- tide lock
- tide mark
- tide mill
- tide pole
- tide pool
- tide power
- tide predictor
- tide railroad
- tide rip
- tide rock
- tide rode
- tide runner
- tide stream
- tide table
- tide waiter, tidewaiter
- tidewater, tide water
- tide wave
- tide way
- tide wheel
- work double tides
- The translations below need to be checked and inserted above into the appropriate translation tables, removing any numbers. Numbers do not necessarily match those in definitions. See instructions at Wiktionary:Entry layout#Translations.
- (transitive) To cause to float with the tide; to drive or carry with the tide or stream.
- They are tided down the stream.
- (intransitive) To pour a tide or flood.
- The ocean tided most impressively.
- (intransitive, nautical) To work into or out of a river or harbor by drifting with the tide and anchoring when it becomes adverse.
- (intransitive, obsolete) To happen, occur.
- 1779, David Dalrymple, Annals of Scotland, volume II, page 121:
- I wit not what may tide us here
- A time (period), season.
- This lusty summer’s tide — Geoffrey Chaucer
|Seasons in Old English · tīde (layout · text)|

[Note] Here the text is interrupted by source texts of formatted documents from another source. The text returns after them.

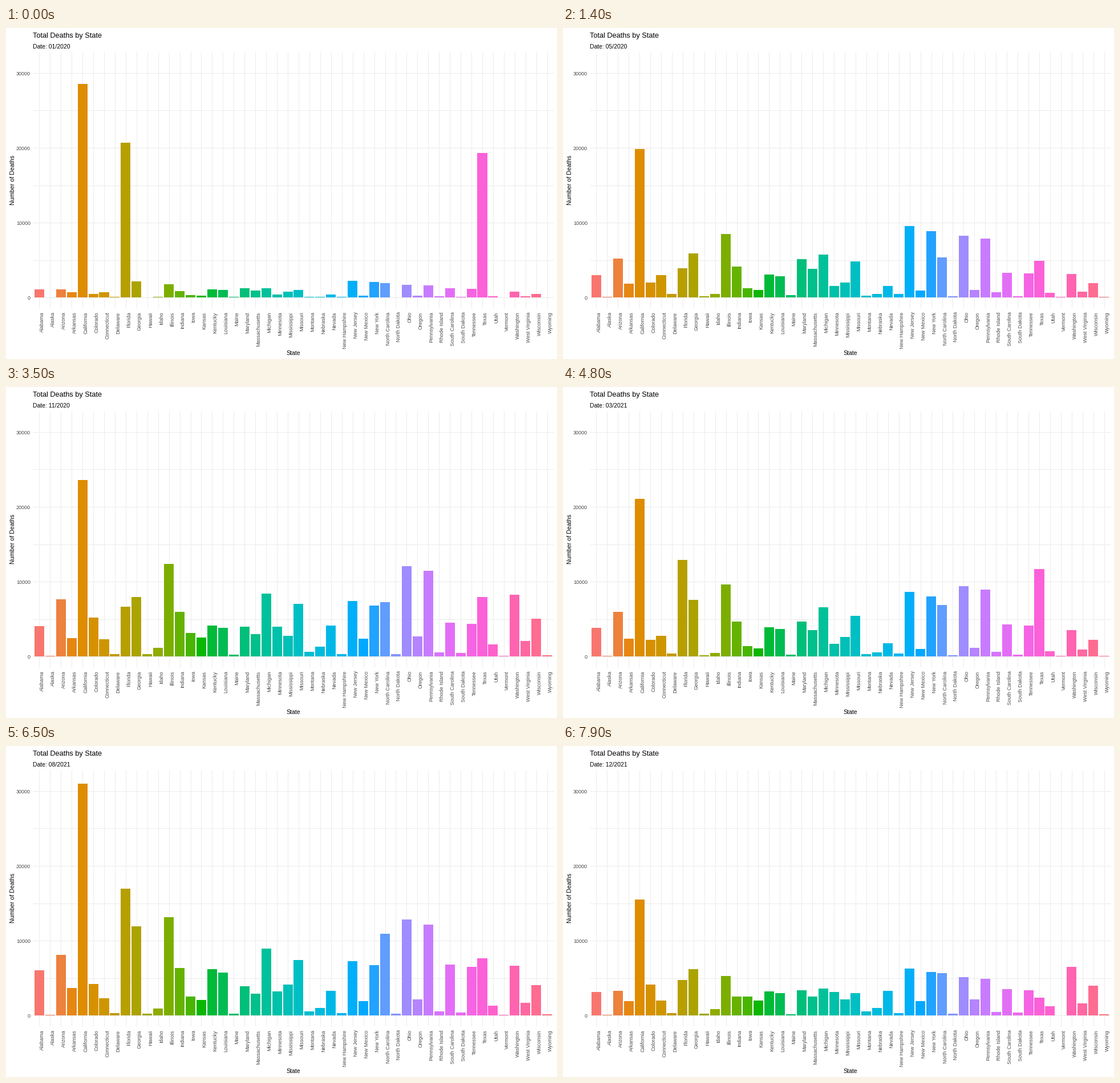
Recreate the animation shown at these times as a matplotlib script. Size 966 by 580 pixels, loop 8000 ms.

```python
import numpy as np
import matplotlib.pyplot as plt
from matplotlib.animation import FuncAnimation
from matplotlib.lines import Line2D
from matplotlib.patches import Rectangle

W, H, DPI = 966, 580, 100
PT = 72 / DPI
FRAMES, INTERVAL = 80, 100
LEFT, RIGHT, TOP, BOTTOM = 47, 960, 42, 491
ZERO, SCALE = 472.3, 1.312          # zero line, pixels per hundred deaths
STEP = (RIGHT - LEFT) / 48.2
MONTHS_PER_FRAME = 0.297
KEYS = (0, 14, 26, 35, 48, 65, 79)

plt.rcParams["font.family"] = "Liberation Sans"

# Each regional wave scales the typical size (hundreds) of its states.
REGIONS = [
    ((0.92, 0.64, 0.93, 0.76, 0.68, 1.00, 0.50), {"California": 309.5}),
    ((1.22, 0.23, 0.74, 0.39, 0.76, 1.00, 0.28), {"Florida": 169.5}),
    ((1.39, 0.35, 1.00, 0.57, 0.84, 0.55, 0.17), {"Texas": 138.5}),
    ((0.26, 0.72, 1.13, 0.98, 0.93, 1.47, 0.76), {
        "Alabama": 41, "Arkansas": 25, "Georgia": 81, "Kentucky": 42,
        "Louisiana": 39, "Mississippi": 28, "North Carolina": 74,
        "South Carolina": 46, "Tennessee": 44}),
    ((0.33, 1.42, 0.18, 1.10, 1.29, 1.08, 0.93), {
        "Connecticut": 21, "Delaware": 3, "Maine": 2, "Maryland": 36,
        "Massachusetts": 27, "New Hampshire": 3, "New Jersey": 67,
        "New York": 62, "Rhode Island": 5, "Vermont": 0.4}),
    ((0.18, 0.87, 0.96, 1.27, 0.99, 1.35, 0.54), {
        "Arizona": 60, "Illinois": 97, "Indiana": 47, "Michigan": 66,
        "Missouri": 55, "Ohio": 95, "Pennsylvania": 90}),
    ((0.14, 0.60, 0.65, 1.58, 0.68, 1.27, 1.25), {
        "Alaska": 0.7, "Colorado": 33, "Hawaii": 2, "Idaho": 7, "Iowa": 20,
        "Kansas": 16, "Minnesota": 25, "Montana": 4, "Nebraska": 8,
        "Nevada": 26, "New Mexico": 15, "North Dakota": 2, "Oregon": 17,
        "South Dakota": 3, "Utah": 10, "Washington": 52,
        "West Virginia": 13, "Wisconsin": 32, "Wyoming": 1}),
]
STATES = sorted((name, size, wave) for wave, sizes in REGIONS
                for name, size in sizes.items())


def hcl(hue, chroma=100, lum=65):
    """Polar CIE-LUV to clipped sRGB."""
    h = np.radians(hue)
    y = ((lum + 16) / 116) ** 3
    u = chroma * np.cos(h) / (13 * lum) + 0.1978398
    v = chroma * np.sin(h) / (13 * lum) + 0.4683363
    x = 9 * y * u / (4 * v)
    z = y * (12 - 3 * u - 20 * v) / (4 * v)
    rgb = np.array([3.240479 * x - 1.537150 * y - 0.498535 * z,
                    -0.969256 * x + 1.875992 * y + 0.041556 * z,
                    0.055648 * x - 0.204043 * y + 1.057311 * z])
    rgb = np.clip(rgb, 0, 1)
    return np.where(rgb > 0.0031308, 1.055 * rgb ** (1 / 2.4) - 0.055, 12.92 * rgb)


fig = plt.figure(figsize=(W / DPI, H / DPI), dpi=DPI, facecolor="white")
ax = fig.add_axes([0, 0, 1, 1])
ax.set(xlim=(0, W), ylim=(H, 0))
ax.axis("off")


def text(x, y, s, px, color="black", **kw):
    return ax.text(x, y, s, fontsize=px * PT, color=color,
                   rotation_mode="anchor", **kw)


def grid(xs, ys):
    ax.add_line(Line2D(xs, ys, color="#EBEBEB", lw=PT,
                       solid_capstyle="butt", zorder=1))


for hundreds in range(0, 301, 50):
    y = ZERO - hundreds * SCALE
    grid((LEFT, RIGHT), (y, y))
    if hundreds % 100 == 0:
        text(43, y + 4, str(hundreds * 100), 9, "#4D4D4D", ha="right")

bars = []
for i, (name, _, _) in enumerate(STATES):
    x = LEFT + (i + 0.6) * STEP
    grid((x, x), (TOP, BOTTOM))
    text(x + 8, 497.5, name, 9, "#4D4D4D", rotation=90, ha="right")
    bar = Rectangle((x - 0.45 * STEP, 472), 0.9 * STEP, 0, lw=0, zorder=2,
                    color=hcl(15 + 360 * i / len(STATES)))
    bars.append(ax.add_patch(bar))

text(47, 16.7, "Total Deaths by State", 12.7)
date = text(47, 36, "", 10.4)
text(504, 573, "State", 10.5, ha="center")
text(15, 266, "Number of Deaths", 10.6, rotation=90, ha="center")


def update(k):
    month = int(k * MONTHS_PER_FRAME)
    date.set_text(f"Date: {month % 12 + 1:02d}/{2020 + month // 12}")
    for bar, (_, size, wave) in zip(bars, STATES):
        bar.set_height(-SCALE * size * np.interp(k, KEYS, wave))
    return [date, *bars]


anim = FuncAnimation(fig, update, frames=FRAMES, interval=INTERVAL,
                     repeat=True, repeat_delay=0, blit=False)
plt.show()
```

|lencten (“spring”)||sumor (“summer”)||hærfest (“autumn”)||winter (“winter”)|